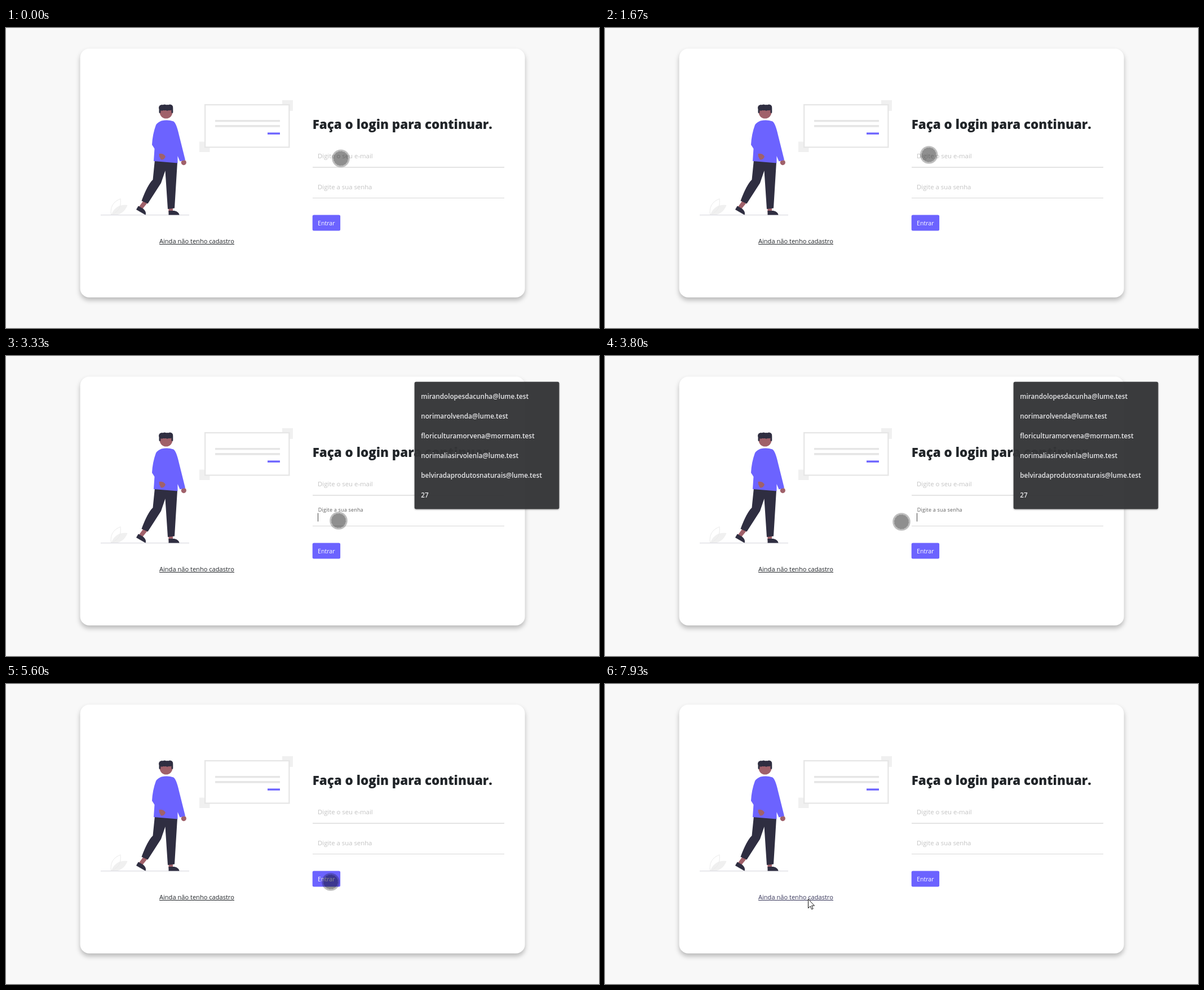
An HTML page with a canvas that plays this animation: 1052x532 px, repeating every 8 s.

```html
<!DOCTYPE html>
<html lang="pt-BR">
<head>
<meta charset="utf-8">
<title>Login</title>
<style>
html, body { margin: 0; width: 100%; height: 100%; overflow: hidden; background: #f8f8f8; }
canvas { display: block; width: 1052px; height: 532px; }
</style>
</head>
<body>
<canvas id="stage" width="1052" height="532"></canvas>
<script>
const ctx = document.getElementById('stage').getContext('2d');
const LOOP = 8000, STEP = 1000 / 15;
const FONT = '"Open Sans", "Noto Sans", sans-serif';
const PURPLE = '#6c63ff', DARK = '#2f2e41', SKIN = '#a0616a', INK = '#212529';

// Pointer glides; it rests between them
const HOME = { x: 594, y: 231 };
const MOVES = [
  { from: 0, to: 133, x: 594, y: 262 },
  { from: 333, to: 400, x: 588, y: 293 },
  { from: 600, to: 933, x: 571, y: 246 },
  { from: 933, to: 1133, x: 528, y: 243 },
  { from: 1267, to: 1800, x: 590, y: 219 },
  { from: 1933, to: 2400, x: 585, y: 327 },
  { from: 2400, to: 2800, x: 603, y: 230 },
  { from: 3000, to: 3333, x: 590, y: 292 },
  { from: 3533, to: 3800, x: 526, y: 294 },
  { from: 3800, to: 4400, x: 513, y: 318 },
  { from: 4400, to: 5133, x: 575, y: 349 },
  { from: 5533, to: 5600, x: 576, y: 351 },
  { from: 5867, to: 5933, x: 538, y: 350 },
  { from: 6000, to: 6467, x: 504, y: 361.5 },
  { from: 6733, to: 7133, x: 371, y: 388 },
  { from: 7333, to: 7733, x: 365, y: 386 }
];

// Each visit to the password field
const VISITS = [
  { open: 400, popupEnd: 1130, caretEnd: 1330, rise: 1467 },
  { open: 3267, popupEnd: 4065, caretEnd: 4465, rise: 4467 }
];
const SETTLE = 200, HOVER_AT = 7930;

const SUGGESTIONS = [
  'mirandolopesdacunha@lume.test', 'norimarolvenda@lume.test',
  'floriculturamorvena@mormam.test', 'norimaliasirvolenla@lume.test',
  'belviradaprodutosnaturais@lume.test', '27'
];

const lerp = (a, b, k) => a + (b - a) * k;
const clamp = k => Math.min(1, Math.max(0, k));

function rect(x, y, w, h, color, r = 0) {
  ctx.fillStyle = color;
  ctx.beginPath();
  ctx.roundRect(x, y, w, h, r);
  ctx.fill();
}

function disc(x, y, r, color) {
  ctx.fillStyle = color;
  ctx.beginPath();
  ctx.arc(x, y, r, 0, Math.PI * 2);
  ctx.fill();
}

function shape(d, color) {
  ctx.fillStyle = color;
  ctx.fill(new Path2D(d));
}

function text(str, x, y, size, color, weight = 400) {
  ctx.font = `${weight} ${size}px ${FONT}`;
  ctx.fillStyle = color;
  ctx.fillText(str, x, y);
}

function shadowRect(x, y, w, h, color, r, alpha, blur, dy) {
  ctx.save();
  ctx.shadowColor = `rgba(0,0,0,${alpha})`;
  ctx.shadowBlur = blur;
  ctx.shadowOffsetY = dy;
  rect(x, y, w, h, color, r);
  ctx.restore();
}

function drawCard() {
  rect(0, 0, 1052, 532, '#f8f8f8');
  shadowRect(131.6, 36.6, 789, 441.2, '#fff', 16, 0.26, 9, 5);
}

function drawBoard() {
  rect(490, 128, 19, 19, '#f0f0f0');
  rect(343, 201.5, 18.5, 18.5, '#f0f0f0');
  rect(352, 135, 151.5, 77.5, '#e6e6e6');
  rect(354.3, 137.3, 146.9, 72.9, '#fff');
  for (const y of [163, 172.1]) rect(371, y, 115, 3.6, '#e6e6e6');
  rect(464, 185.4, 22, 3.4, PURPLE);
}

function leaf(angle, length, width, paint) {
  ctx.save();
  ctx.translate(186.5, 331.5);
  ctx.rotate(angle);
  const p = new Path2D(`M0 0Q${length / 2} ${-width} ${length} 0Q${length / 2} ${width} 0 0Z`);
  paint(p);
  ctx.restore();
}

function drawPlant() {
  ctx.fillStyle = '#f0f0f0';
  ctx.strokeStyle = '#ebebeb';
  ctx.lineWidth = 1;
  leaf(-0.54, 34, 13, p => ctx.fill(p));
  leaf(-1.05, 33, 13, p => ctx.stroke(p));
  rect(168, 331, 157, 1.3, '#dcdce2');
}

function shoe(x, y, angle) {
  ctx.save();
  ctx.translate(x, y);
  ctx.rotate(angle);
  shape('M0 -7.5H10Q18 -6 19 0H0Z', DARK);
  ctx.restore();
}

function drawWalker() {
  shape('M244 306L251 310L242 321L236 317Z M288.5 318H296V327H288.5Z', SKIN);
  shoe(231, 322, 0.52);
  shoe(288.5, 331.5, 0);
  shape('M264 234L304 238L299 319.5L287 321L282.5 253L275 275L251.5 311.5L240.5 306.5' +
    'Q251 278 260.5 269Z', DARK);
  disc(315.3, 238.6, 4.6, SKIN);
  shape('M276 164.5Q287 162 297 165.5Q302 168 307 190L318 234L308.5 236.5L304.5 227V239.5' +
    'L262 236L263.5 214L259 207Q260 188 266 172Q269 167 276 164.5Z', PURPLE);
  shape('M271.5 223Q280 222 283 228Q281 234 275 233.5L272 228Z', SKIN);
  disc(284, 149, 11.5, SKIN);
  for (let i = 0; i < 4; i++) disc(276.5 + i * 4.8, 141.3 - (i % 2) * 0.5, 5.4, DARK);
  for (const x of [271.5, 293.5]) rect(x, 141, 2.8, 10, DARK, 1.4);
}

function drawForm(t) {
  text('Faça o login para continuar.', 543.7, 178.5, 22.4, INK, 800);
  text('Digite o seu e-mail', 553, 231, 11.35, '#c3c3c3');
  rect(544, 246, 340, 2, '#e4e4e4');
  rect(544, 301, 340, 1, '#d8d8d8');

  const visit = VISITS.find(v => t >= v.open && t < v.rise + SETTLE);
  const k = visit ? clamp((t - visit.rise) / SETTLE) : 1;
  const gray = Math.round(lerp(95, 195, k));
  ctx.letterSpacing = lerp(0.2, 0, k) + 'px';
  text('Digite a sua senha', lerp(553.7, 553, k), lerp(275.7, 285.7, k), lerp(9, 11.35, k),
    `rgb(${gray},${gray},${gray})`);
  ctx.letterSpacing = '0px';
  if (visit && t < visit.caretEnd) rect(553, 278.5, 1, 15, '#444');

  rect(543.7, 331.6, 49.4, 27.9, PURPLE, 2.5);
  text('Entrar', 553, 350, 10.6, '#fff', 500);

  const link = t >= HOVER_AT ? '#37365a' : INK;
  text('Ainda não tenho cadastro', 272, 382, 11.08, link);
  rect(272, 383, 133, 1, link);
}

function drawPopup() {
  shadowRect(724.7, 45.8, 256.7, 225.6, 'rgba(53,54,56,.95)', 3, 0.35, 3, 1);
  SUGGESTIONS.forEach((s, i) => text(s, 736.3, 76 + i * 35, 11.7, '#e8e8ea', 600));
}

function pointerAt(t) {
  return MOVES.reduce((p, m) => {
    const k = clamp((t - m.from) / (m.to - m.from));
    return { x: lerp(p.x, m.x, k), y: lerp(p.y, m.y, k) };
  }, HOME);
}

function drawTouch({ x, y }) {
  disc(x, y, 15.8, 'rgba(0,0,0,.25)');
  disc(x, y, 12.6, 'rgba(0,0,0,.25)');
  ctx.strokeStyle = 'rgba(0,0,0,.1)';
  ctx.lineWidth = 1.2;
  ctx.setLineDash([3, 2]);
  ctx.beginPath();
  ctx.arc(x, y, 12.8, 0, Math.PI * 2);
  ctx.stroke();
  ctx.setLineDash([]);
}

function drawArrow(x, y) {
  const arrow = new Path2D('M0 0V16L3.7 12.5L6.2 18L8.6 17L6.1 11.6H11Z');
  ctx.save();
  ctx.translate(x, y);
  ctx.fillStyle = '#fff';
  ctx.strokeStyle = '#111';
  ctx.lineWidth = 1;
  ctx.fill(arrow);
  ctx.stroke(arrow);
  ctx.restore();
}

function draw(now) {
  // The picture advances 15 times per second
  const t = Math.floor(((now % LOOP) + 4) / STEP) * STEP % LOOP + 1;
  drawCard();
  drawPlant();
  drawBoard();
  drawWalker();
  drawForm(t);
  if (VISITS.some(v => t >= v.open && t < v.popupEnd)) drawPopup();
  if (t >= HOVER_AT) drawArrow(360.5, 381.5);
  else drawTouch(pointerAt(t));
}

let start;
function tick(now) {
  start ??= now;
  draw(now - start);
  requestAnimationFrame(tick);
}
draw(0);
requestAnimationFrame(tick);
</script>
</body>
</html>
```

★ ★ ★ ★

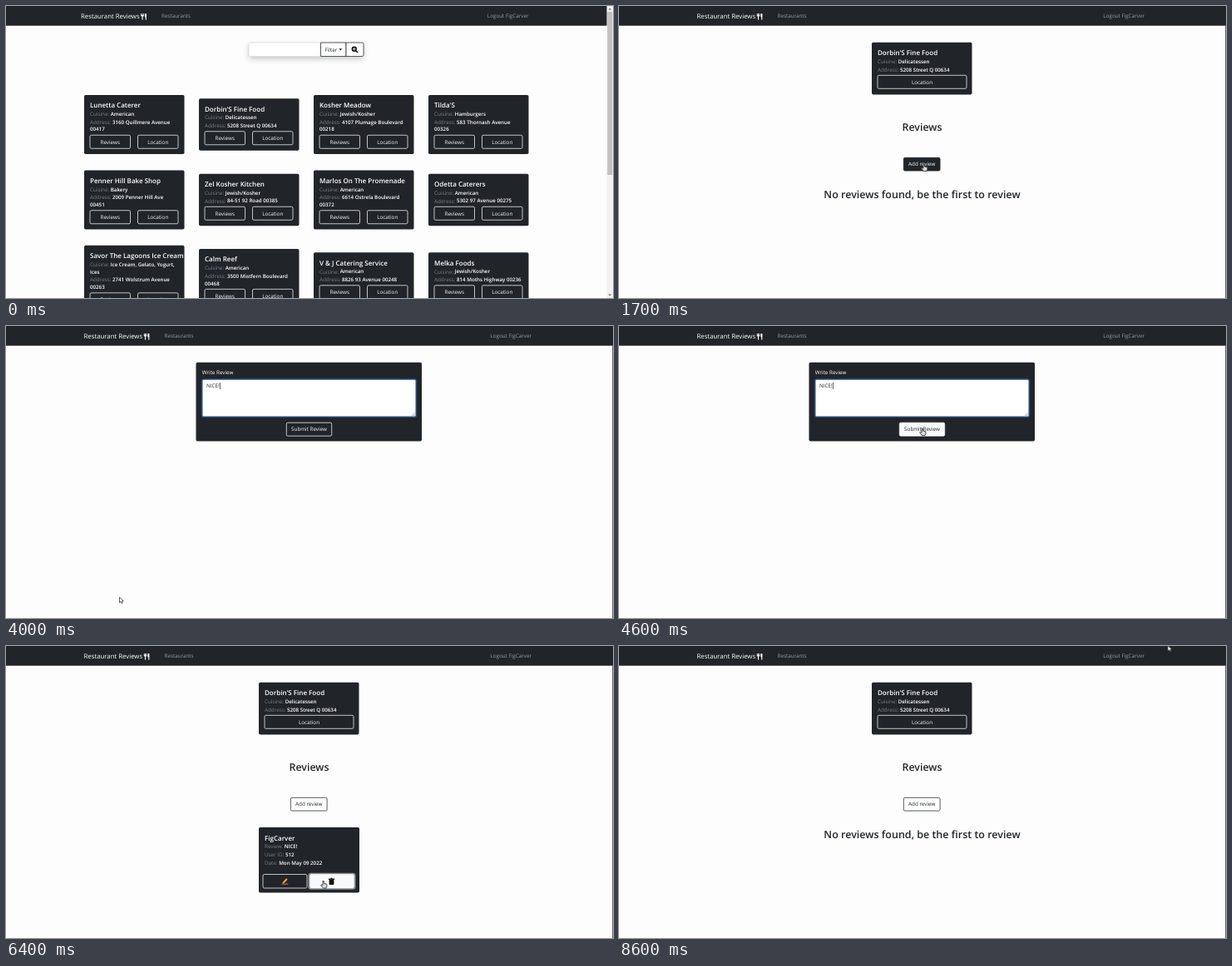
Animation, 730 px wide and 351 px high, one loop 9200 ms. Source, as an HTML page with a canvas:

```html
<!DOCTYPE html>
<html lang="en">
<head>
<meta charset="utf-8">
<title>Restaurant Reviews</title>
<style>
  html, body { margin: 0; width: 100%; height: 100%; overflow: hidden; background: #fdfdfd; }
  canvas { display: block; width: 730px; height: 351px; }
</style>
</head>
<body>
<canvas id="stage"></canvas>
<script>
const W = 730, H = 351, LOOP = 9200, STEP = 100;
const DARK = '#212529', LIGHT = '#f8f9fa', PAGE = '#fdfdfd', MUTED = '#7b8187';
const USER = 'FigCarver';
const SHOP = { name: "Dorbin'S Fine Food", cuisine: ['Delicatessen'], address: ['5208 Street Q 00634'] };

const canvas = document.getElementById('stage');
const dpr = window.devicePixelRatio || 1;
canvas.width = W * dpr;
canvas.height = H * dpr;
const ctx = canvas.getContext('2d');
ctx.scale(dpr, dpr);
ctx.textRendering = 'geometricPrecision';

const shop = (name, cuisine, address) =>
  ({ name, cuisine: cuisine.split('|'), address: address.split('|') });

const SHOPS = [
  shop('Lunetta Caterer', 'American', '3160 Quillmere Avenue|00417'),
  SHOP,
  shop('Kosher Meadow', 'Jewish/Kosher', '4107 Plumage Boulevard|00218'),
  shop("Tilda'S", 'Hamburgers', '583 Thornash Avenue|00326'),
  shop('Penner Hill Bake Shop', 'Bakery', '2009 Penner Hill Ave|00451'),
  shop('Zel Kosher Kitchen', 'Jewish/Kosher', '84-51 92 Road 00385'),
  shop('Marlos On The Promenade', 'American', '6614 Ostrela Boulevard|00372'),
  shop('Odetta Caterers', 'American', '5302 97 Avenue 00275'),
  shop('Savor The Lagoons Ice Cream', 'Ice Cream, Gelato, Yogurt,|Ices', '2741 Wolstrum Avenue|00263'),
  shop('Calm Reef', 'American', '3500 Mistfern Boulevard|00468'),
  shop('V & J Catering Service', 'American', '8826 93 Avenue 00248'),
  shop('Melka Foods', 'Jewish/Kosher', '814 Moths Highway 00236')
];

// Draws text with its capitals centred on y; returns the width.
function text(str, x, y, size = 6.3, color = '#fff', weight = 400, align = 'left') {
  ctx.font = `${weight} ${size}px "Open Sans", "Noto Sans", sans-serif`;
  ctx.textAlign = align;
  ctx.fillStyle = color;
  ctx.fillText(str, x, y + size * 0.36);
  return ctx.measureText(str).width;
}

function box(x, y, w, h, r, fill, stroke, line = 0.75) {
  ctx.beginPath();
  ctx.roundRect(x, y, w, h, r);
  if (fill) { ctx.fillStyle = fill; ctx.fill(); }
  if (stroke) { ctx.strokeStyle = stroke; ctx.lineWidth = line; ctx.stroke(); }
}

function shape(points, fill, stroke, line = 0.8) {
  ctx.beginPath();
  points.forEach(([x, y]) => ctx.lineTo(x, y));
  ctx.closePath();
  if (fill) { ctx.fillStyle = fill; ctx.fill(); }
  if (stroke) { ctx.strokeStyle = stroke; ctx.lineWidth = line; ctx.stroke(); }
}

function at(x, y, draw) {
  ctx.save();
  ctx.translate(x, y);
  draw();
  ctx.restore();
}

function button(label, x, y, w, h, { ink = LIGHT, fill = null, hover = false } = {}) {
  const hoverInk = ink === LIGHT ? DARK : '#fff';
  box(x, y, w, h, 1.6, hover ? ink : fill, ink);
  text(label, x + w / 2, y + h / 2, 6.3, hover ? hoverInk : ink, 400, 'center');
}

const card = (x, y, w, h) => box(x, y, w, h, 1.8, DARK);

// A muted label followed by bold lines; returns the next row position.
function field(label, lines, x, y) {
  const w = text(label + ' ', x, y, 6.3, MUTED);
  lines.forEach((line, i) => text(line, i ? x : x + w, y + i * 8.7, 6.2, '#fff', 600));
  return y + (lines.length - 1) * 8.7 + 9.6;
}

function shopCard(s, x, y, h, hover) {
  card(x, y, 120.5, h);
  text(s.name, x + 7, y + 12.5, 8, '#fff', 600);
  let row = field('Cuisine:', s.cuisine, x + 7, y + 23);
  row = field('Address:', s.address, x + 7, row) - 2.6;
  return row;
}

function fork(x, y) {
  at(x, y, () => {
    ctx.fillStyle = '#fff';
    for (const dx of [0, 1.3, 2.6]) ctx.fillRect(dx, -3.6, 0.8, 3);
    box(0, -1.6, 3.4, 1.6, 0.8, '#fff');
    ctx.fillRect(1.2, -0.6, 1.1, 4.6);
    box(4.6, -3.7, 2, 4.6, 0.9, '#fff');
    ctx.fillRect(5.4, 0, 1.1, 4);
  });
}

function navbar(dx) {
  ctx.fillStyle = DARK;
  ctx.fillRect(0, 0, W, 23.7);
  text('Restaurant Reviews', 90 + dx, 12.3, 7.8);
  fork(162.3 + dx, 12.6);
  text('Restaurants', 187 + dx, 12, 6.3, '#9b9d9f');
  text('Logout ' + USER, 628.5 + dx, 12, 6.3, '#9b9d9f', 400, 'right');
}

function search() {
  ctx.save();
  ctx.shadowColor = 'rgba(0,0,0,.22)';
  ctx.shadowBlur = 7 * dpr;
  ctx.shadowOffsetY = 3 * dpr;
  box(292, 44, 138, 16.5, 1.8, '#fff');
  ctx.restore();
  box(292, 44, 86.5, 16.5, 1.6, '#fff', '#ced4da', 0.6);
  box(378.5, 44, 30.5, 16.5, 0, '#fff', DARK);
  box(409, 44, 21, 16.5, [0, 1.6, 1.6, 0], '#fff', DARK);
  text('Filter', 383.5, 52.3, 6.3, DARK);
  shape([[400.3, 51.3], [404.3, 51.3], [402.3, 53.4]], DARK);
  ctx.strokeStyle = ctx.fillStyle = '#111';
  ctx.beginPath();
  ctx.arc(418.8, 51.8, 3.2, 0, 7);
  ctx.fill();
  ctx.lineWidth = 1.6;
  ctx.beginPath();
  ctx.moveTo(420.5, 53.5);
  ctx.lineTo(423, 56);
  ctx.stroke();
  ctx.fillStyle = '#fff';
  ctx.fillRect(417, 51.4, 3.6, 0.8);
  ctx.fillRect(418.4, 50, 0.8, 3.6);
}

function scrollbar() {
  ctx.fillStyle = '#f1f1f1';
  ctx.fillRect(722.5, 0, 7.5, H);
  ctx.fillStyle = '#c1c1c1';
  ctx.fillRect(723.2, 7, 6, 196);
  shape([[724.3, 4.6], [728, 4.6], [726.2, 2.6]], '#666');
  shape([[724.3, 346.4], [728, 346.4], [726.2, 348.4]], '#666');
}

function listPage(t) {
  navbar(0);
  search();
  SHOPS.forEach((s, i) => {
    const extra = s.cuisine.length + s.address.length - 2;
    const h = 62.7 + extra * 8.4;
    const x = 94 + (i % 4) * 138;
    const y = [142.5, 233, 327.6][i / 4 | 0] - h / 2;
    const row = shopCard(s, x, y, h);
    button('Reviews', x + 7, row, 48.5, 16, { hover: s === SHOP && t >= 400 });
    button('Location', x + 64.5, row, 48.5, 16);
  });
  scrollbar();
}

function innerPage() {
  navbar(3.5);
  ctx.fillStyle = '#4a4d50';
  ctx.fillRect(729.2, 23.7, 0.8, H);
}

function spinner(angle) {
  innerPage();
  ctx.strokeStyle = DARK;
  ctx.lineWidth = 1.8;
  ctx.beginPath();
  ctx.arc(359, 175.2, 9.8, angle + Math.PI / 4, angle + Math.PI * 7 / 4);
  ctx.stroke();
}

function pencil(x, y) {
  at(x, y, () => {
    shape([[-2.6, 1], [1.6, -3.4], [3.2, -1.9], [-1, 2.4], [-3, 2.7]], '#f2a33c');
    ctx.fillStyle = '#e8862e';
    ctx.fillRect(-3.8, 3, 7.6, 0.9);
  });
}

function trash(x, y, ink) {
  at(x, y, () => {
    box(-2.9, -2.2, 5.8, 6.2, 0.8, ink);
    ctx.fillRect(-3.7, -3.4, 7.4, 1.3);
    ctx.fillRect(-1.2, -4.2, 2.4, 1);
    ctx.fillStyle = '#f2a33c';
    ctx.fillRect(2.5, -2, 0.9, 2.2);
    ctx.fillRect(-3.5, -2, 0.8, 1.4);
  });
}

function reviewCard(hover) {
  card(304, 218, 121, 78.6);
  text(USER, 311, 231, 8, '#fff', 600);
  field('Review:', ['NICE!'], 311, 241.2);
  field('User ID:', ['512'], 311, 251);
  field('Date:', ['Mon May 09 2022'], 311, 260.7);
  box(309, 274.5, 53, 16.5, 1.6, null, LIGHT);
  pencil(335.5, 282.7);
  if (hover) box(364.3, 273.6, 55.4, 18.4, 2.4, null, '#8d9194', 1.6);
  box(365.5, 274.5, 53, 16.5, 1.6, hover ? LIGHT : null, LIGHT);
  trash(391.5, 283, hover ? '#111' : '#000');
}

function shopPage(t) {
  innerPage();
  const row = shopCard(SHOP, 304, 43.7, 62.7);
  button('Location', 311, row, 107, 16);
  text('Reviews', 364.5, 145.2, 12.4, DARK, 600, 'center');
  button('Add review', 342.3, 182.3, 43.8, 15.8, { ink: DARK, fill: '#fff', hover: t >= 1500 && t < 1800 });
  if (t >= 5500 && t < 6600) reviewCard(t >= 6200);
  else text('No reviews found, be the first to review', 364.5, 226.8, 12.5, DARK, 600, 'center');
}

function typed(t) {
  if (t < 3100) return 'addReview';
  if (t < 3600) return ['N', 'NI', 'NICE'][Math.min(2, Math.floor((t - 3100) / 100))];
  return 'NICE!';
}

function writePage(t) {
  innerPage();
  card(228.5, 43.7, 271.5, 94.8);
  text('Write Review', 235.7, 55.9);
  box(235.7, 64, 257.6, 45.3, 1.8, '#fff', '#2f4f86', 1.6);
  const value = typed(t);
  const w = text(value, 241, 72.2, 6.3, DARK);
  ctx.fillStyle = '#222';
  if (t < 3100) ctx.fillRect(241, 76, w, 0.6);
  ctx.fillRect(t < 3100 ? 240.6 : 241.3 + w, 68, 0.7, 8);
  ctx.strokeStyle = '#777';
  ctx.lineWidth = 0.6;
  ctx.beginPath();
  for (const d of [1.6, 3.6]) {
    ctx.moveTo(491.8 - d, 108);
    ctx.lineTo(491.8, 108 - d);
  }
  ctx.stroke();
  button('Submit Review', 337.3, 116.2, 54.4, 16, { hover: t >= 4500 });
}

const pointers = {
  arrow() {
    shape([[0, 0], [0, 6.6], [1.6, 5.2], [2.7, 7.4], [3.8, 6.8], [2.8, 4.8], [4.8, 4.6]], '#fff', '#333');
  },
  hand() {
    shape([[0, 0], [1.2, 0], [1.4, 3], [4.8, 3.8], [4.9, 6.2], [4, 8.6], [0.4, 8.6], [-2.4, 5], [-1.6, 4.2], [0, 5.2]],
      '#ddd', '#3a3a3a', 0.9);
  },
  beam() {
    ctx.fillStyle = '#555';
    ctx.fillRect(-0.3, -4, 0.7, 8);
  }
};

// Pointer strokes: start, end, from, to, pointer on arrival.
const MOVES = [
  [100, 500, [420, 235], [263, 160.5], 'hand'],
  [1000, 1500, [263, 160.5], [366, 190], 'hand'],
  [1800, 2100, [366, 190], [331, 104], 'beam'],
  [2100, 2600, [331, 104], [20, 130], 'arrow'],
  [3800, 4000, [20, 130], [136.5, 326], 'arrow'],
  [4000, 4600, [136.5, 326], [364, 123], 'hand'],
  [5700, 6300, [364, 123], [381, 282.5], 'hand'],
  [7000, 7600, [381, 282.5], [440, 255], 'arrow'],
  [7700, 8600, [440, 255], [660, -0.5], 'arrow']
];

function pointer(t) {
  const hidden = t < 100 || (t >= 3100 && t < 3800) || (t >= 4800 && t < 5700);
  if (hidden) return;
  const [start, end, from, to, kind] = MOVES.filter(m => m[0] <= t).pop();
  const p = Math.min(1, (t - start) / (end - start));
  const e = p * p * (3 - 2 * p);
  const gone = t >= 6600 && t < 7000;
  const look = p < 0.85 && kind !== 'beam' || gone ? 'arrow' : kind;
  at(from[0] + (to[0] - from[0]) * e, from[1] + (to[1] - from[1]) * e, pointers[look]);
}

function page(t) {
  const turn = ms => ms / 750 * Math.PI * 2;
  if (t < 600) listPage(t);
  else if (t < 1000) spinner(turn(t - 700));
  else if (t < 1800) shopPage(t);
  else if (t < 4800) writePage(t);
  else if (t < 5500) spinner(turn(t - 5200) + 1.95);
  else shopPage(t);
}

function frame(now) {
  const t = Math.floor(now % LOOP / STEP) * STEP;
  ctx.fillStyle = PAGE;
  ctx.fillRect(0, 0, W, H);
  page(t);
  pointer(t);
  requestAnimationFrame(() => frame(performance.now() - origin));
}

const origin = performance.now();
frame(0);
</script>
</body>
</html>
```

★ ★ ★ ★

■ Task objective ■
From the material above, copy each line that includes the word "alpha".

■ Reply ■
function shadowRect(x, y, w, h, color, r, alpha, blur, dy) {
  ctx.shadowColor = `rgba(0,0,0,${alpha})`;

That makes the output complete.